After having perfect hiking days for Mount Colden and Dial Mountain, our new intrepid hikers wanted to add one more High Peak before closing their trip. Both Colden and Dial are atypical starting peaks for aspiring 46ers, involving more elevation gain and miles than the most common summits, so we decided for the shorter, simpler Big Slide.

We originally slated Big Slide for the prior day, but decided to opt out after not finding parking at the Garden trailhead. Today would give us the same packed lot, so this time I opted to drop off the crew and take the shuttle from Marcy Field. (More on this later.)

The initial ascent from the Garden is uphill through forest, some rocks but mostly soft. The trail quickly approaches the First Brother, with some steep rock slabs and dramatic open ledge vistas. Here we regrouped and enjoyed the views and massive amounts of blueberries for the next quarter mile through the Second Brother.

Picking Peaks on the First Brother
On the way to Big Slide, photo credit L. Richards

The trail turned back into the woods and up again towards the Third Brother, which isn’t as prominent or noticeable as the first two, dipping down and back up to the junction with the trail to the summit.

The last 0.3 miles are steep slab climbing, aided by some fortuitous but eroding ladders. Just before the summit is a tiny lookout over a sheer vertigo-inducing ledge hovering seemingly vertically above the valley floor 1,000 feet below. The summit is a small rocky outcropping slightly more comforting.

Our new aspiring 46ers enjoyed their third High Peak in three days, ultimately logging 30 miles and almost 10,000 vertical feet of climbing in the process. Each day was simply perfect for hiking, cool with a mix of sun and clouds.

Mossy Stream on the way to Big Slide
Moss-covered rock after the Third Brother to Big Slide, photo credit K. Richards

We made the descent through the blueberries and occasional raspberries without note. At the Second Brother I ran ahead to ferry the car because of the seemingly upside-down pricing where it would have cost us $20 to use the shuttle ($5 per person one-way or round trip) because we couldn’t find a $7 parking space.

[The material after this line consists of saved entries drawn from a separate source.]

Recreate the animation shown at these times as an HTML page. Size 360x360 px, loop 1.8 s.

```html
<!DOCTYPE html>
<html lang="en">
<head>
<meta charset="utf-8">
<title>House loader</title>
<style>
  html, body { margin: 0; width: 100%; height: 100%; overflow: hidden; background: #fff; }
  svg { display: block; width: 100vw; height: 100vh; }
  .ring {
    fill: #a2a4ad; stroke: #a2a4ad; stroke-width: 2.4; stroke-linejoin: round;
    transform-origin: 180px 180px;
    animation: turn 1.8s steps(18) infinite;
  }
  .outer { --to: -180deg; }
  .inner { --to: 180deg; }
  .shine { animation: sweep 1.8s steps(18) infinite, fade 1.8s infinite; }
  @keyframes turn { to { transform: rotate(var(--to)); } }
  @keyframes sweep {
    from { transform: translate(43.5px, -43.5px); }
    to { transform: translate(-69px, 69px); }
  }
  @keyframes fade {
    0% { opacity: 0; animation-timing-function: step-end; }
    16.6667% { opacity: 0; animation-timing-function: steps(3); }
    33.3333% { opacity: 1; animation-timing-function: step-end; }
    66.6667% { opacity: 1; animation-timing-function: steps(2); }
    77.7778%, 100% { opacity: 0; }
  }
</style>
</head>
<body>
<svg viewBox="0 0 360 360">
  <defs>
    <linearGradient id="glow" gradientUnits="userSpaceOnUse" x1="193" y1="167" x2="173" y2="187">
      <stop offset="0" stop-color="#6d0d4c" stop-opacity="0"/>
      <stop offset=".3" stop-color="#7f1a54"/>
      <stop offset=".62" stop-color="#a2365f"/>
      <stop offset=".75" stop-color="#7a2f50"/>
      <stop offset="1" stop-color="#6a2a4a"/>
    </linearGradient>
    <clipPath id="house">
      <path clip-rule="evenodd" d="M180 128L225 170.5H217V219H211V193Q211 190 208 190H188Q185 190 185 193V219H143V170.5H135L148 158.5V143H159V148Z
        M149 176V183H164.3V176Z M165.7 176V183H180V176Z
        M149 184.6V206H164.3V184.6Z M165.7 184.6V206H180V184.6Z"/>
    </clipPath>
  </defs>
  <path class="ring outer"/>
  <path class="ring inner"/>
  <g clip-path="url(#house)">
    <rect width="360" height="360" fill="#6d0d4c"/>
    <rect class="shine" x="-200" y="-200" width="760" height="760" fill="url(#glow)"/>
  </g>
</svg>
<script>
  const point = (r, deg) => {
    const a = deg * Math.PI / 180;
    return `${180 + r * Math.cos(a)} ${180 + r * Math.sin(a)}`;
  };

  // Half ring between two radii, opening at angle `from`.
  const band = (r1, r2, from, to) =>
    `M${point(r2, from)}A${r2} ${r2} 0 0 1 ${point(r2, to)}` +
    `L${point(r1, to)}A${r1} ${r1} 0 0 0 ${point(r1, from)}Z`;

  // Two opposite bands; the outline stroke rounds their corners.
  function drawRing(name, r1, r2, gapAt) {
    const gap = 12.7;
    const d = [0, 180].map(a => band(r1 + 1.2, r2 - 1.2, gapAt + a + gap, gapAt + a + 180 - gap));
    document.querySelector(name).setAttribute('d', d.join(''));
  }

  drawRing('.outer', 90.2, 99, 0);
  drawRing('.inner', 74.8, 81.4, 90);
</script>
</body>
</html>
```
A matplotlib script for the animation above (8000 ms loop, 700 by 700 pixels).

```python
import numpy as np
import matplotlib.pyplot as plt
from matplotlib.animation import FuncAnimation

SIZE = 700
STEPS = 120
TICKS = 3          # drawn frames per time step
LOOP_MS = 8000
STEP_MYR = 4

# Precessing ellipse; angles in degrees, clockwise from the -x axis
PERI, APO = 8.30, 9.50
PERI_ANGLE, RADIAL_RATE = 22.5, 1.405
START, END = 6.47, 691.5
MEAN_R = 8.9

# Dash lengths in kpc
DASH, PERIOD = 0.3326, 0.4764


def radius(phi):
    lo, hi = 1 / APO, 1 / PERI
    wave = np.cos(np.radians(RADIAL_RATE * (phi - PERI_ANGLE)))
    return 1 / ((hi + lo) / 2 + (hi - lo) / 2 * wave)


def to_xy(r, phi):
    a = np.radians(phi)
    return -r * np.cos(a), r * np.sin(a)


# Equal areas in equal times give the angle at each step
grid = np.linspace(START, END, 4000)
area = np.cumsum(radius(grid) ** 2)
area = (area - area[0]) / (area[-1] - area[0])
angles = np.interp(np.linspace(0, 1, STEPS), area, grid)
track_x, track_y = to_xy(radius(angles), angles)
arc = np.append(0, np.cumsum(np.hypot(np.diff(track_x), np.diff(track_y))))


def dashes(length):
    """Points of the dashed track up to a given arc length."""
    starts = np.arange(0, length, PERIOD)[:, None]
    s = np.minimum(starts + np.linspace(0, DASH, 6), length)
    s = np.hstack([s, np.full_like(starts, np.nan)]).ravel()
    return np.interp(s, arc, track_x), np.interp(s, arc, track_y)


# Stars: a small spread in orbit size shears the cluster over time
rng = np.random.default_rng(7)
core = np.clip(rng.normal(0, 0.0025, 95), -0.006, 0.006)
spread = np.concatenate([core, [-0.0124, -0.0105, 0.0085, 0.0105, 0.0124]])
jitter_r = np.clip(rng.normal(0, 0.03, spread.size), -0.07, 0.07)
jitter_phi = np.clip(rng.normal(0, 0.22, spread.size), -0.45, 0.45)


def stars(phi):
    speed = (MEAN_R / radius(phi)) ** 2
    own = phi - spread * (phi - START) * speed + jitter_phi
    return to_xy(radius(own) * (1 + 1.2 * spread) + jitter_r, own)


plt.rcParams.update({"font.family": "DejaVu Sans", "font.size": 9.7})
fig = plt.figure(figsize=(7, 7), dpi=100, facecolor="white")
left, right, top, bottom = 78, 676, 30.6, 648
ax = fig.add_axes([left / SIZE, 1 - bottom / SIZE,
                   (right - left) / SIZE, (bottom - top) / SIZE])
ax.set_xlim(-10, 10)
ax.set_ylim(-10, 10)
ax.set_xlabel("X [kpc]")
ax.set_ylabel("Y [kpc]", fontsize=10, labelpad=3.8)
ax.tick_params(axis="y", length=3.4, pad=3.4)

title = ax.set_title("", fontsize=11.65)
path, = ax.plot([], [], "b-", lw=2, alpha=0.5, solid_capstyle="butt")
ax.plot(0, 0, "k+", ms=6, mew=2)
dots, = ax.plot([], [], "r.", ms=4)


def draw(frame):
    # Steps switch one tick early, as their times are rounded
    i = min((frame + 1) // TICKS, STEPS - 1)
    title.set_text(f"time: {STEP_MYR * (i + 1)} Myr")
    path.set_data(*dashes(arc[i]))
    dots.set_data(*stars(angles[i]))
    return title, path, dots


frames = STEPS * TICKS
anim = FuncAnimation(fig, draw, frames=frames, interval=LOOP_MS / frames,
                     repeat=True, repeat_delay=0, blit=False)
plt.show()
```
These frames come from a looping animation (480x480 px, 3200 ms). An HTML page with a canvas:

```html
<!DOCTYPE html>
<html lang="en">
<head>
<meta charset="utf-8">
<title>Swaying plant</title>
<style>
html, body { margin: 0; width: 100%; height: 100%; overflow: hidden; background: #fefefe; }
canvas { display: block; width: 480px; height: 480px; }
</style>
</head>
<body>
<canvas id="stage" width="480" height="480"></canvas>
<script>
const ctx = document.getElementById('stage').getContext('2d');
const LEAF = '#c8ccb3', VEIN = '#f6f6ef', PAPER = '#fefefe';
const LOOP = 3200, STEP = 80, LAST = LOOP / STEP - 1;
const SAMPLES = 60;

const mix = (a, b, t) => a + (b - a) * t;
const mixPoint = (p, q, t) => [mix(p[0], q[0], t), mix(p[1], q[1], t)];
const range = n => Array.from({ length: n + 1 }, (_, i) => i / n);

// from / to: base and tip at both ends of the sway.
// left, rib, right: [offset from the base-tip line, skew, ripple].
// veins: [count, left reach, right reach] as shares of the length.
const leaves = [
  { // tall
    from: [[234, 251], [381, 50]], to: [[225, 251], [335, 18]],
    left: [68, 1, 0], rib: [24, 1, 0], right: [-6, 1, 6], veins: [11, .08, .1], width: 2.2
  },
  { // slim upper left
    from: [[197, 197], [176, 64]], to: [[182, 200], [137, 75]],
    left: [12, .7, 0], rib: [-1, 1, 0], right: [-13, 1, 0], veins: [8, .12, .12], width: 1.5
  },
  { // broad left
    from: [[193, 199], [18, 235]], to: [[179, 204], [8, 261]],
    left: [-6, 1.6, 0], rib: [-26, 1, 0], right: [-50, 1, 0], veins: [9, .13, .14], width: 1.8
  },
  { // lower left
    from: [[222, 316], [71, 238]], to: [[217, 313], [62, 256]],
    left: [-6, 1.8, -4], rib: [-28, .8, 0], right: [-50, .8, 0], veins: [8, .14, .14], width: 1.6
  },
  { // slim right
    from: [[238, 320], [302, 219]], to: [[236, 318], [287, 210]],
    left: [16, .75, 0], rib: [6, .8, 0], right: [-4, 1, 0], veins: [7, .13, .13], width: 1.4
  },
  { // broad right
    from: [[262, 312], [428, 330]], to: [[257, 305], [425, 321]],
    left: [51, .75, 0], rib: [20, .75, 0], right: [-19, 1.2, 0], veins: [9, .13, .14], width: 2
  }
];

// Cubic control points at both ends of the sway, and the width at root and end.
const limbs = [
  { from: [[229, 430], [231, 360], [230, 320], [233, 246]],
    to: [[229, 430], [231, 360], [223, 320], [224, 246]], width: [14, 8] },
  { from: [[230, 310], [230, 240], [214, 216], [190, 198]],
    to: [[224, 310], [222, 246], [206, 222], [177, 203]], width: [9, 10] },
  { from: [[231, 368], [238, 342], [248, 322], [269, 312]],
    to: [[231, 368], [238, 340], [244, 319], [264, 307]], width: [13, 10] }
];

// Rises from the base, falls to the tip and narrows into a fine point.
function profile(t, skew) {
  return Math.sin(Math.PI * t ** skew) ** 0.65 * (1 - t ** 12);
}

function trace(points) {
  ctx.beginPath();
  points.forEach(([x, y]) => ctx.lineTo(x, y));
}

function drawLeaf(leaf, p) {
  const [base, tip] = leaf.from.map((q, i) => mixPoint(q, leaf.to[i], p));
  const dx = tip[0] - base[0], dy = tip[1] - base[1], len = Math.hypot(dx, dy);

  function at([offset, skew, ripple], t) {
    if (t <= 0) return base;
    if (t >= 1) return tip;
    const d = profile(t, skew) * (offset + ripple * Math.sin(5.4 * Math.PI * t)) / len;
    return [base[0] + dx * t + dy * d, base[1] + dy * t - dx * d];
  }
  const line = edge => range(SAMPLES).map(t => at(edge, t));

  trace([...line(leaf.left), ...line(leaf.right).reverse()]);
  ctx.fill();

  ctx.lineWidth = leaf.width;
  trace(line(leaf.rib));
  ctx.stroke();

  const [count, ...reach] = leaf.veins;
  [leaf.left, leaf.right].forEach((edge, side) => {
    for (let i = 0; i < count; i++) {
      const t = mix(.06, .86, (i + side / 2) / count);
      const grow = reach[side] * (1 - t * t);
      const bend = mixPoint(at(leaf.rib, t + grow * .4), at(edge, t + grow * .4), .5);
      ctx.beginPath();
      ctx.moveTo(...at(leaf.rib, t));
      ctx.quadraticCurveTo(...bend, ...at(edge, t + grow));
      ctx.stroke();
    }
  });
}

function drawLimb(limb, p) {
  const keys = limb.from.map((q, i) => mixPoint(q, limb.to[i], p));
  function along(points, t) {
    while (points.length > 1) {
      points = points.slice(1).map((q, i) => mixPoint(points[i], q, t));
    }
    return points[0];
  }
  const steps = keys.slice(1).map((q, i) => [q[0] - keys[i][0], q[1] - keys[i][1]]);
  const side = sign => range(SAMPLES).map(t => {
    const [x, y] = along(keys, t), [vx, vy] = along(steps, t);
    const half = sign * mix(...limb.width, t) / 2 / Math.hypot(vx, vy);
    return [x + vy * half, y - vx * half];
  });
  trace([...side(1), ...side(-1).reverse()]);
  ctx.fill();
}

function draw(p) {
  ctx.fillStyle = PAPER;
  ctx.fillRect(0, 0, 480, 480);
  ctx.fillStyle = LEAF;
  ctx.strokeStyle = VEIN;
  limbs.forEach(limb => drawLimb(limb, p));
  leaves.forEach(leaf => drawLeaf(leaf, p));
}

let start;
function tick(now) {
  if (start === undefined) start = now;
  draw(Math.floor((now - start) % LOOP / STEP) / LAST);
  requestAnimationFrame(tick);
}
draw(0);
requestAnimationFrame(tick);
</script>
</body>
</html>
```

Instead we used the $15 to devour delicious pulled pork sandwiches at the ADK Cafe, and spent the rest of the day playing games, relaxing, circling mountains on our map, and talking about next year.